Mike Taylor has recently completed one of the first major milestones towards his PhD candidature at The University of Western Australia: the presentation of his PhD Proposal for fellow academics! This is a key step on Mike’s PhD journey, and was the perfect opportunity for Mike to share his research plan with students, researchers and external academics, and receive feedback on the research he is planning to undertake over the next few years.

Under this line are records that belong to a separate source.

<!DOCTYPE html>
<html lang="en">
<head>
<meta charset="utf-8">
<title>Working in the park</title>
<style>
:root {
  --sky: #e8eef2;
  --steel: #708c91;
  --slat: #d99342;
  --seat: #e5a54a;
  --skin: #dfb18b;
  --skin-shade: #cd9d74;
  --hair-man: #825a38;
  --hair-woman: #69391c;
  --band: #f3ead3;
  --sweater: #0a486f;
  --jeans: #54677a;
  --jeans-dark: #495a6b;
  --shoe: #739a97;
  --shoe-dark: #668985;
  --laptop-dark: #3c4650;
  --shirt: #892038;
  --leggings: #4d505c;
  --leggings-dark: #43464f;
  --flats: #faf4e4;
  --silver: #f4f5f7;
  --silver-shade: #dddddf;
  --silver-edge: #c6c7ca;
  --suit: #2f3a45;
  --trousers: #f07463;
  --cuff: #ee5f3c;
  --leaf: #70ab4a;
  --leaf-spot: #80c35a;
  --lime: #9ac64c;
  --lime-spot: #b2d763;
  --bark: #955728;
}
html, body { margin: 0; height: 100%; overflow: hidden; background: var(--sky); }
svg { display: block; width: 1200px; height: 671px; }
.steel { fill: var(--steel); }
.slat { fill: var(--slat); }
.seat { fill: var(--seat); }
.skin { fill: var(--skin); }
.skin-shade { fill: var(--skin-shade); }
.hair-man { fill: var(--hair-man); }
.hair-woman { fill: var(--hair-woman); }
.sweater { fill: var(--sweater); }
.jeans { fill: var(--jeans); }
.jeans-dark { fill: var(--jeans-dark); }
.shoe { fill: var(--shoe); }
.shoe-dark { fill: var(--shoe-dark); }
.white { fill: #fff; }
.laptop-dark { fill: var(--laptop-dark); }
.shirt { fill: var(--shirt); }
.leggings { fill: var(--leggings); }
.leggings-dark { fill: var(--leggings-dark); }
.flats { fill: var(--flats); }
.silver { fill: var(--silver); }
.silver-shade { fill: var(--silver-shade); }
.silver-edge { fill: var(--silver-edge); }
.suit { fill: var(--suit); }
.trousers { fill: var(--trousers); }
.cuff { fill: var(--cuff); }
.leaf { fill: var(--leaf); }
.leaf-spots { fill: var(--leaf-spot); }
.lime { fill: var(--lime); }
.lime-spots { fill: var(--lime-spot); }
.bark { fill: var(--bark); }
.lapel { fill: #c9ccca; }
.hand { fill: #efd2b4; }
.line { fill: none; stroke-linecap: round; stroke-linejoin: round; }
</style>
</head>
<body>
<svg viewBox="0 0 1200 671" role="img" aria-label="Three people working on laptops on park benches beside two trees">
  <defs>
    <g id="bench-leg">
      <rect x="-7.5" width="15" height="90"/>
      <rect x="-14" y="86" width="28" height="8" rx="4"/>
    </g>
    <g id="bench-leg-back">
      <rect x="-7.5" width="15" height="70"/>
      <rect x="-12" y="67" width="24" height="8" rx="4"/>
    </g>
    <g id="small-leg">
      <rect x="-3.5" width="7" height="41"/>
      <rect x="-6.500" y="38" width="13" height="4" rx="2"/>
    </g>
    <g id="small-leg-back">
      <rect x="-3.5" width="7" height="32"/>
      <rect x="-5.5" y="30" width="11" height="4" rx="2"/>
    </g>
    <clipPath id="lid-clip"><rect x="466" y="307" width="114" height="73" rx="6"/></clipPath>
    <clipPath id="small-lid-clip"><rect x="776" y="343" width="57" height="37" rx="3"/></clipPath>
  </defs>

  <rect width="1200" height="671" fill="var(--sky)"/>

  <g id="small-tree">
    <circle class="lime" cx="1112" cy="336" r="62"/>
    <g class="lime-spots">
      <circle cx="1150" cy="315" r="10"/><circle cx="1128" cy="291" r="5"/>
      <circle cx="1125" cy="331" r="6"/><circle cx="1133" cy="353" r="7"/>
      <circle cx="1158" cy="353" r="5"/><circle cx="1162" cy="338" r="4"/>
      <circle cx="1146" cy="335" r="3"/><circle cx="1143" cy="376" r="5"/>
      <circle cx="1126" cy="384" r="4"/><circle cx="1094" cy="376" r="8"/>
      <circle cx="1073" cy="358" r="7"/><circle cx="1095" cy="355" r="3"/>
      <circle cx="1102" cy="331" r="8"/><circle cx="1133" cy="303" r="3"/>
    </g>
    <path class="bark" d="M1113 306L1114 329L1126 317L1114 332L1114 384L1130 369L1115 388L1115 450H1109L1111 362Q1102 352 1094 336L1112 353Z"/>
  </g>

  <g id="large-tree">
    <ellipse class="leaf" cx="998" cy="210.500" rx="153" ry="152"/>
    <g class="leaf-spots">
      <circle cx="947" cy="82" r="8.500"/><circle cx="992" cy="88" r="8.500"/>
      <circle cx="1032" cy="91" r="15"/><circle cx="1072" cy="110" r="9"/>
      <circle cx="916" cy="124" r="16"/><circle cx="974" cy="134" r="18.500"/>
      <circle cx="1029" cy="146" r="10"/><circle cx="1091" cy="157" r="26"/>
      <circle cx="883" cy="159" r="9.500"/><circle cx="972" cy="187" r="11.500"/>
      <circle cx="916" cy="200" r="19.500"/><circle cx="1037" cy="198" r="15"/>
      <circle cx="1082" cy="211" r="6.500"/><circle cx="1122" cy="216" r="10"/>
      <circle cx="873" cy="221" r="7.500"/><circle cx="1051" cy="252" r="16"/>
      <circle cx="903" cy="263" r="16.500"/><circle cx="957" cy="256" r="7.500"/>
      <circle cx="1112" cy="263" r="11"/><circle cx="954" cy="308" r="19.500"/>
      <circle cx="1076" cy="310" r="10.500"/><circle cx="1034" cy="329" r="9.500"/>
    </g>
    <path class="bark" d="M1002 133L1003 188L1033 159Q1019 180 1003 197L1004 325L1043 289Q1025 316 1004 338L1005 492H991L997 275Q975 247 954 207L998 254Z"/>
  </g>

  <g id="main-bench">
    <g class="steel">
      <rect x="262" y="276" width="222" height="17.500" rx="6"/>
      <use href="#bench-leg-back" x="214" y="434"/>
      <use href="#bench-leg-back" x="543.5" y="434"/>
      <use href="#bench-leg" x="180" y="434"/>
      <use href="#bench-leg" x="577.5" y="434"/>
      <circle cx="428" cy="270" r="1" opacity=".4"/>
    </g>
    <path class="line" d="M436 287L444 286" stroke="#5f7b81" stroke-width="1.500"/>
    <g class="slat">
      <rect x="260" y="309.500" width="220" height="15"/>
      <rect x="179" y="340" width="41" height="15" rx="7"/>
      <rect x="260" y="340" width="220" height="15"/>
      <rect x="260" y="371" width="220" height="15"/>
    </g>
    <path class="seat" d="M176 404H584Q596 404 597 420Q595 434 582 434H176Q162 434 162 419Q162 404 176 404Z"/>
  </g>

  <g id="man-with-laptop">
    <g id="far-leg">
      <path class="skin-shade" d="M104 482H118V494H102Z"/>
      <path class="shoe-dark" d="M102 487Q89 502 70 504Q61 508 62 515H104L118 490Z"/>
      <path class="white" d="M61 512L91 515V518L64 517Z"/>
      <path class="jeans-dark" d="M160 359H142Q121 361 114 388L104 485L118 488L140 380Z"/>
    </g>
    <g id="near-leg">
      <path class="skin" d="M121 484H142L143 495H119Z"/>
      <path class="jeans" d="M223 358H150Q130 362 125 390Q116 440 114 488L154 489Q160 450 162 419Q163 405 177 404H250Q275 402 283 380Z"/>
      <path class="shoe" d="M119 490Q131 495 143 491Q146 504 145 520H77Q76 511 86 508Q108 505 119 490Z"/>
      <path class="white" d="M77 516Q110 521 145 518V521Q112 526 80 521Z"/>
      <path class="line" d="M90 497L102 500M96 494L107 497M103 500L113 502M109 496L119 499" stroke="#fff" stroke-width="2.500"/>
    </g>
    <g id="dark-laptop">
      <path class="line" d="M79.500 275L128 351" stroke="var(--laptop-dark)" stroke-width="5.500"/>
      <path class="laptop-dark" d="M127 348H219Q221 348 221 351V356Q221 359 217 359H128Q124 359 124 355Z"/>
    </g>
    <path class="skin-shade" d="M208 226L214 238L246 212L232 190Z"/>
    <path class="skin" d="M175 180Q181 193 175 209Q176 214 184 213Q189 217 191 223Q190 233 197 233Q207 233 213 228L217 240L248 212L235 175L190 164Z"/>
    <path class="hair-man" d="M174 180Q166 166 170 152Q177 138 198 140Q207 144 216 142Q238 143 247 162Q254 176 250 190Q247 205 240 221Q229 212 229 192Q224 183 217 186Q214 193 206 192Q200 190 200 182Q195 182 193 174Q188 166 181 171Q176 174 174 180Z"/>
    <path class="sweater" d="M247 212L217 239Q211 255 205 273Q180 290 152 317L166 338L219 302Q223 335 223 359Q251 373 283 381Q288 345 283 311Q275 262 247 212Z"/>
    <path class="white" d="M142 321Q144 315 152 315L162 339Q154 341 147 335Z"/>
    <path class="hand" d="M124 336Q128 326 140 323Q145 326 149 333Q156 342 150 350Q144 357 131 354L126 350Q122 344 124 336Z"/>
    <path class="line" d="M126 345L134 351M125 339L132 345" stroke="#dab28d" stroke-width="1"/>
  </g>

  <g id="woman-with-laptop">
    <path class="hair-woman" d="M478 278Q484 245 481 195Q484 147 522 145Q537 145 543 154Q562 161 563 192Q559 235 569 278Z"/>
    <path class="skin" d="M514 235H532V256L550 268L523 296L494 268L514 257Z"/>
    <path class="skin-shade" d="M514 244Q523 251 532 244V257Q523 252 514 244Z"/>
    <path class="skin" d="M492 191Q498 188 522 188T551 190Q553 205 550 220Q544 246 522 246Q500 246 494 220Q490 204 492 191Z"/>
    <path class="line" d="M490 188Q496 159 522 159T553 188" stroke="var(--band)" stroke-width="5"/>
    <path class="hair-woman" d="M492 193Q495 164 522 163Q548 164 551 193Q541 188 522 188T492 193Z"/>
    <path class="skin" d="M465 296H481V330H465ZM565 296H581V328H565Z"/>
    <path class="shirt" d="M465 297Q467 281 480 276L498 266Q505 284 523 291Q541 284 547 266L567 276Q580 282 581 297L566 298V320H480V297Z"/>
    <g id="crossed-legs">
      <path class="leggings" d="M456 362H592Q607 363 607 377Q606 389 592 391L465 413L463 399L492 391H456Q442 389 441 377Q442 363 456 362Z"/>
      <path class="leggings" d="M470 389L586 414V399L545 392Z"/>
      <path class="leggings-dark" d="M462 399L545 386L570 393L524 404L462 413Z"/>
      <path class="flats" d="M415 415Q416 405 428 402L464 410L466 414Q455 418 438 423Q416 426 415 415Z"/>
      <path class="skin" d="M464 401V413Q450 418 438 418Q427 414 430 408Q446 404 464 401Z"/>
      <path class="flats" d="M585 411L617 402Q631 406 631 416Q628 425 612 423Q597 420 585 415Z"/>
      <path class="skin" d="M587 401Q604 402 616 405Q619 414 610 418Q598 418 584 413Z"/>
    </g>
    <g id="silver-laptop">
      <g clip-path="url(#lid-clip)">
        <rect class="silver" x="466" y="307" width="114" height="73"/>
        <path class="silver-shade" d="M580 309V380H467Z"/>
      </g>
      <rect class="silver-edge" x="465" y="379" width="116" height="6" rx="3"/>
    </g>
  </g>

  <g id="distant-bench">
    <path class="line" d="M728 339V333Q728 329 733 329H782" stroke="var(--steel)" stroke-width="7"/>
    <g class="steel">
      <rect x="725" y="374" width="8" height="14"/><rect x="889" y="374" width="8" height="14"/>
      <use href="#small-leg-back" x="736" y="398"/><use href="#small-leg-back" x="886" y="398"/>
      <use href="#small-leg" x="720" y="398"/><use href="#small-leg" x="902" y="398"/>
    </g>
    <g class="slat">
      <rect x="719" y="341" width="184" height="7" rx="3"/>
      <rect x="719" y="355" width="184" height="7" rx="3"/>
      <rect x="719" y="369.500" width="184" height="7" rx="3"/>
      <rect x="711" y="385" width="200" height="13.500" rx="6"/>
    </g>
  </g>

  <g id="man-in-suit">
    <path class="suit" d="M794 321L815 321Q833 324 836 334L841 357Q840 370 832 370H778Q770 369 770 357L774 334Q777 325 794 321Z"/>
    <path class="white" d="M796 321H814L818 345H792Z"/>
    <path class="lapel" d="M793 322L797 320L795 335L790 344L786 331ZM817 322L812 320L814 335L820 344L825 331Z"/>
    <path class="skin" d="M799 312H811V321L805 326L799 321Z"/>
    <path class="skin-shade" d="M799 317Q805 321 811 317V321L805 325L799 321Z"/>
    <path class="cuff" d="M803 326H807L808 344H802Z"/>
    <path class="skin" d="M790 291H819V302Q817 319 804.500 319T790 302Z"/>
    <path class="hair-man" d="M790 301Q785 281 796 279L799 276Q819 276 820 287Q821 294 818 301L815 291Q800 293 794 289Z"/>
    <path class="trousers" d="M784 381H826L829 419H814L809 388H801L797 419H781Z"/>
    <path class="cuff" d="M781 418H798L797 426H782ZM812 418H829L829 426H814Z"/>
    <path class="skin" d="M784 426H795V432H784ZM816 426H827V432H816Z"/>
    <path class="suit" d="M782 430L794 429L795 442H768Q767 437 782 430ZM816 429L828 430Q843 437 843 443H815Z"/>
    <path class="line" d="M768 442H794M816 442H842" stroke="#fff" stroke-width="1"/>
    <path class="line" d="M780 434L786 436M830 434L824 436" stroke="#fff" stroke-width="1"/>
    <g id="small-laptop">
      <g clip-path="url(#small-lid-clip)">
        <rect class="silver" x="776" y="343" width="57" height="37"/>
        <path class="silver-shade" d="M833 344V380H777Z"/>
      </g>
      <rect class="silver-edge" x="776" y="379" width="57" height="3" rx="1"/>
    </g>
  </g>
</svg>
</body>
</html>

Mike’s project is focussed on understanding the spatial use of grazing marine megafauna in Shark Bay (Gathaagudu). Green turtles and Dugongs are unique in the marine environment as species that graze on large seagrass beds. These animals rely on seagrasses as a food source and in turn shape the seagrass environment through how and where they feed. Unfortunately, human pressures and the impacts of climate change have severely impacted populations across the world, with Shark Bay being one of the most important remaining population centres. Shark Bay contains some of the largest seagrass meadows in the world as well as large populations of both green turtles and dugongs. Climate change is thought to be the single biggest threat to the habitats and animals found in Shark Bay making understanding the evolving relationships between grazing marine megafauna and their seagrass habitat a priority. The aim of Mike’s PhD is to gain an understanding of where and why these animals move, as well as to provide tools to assist the ongoing protection of these iconic species.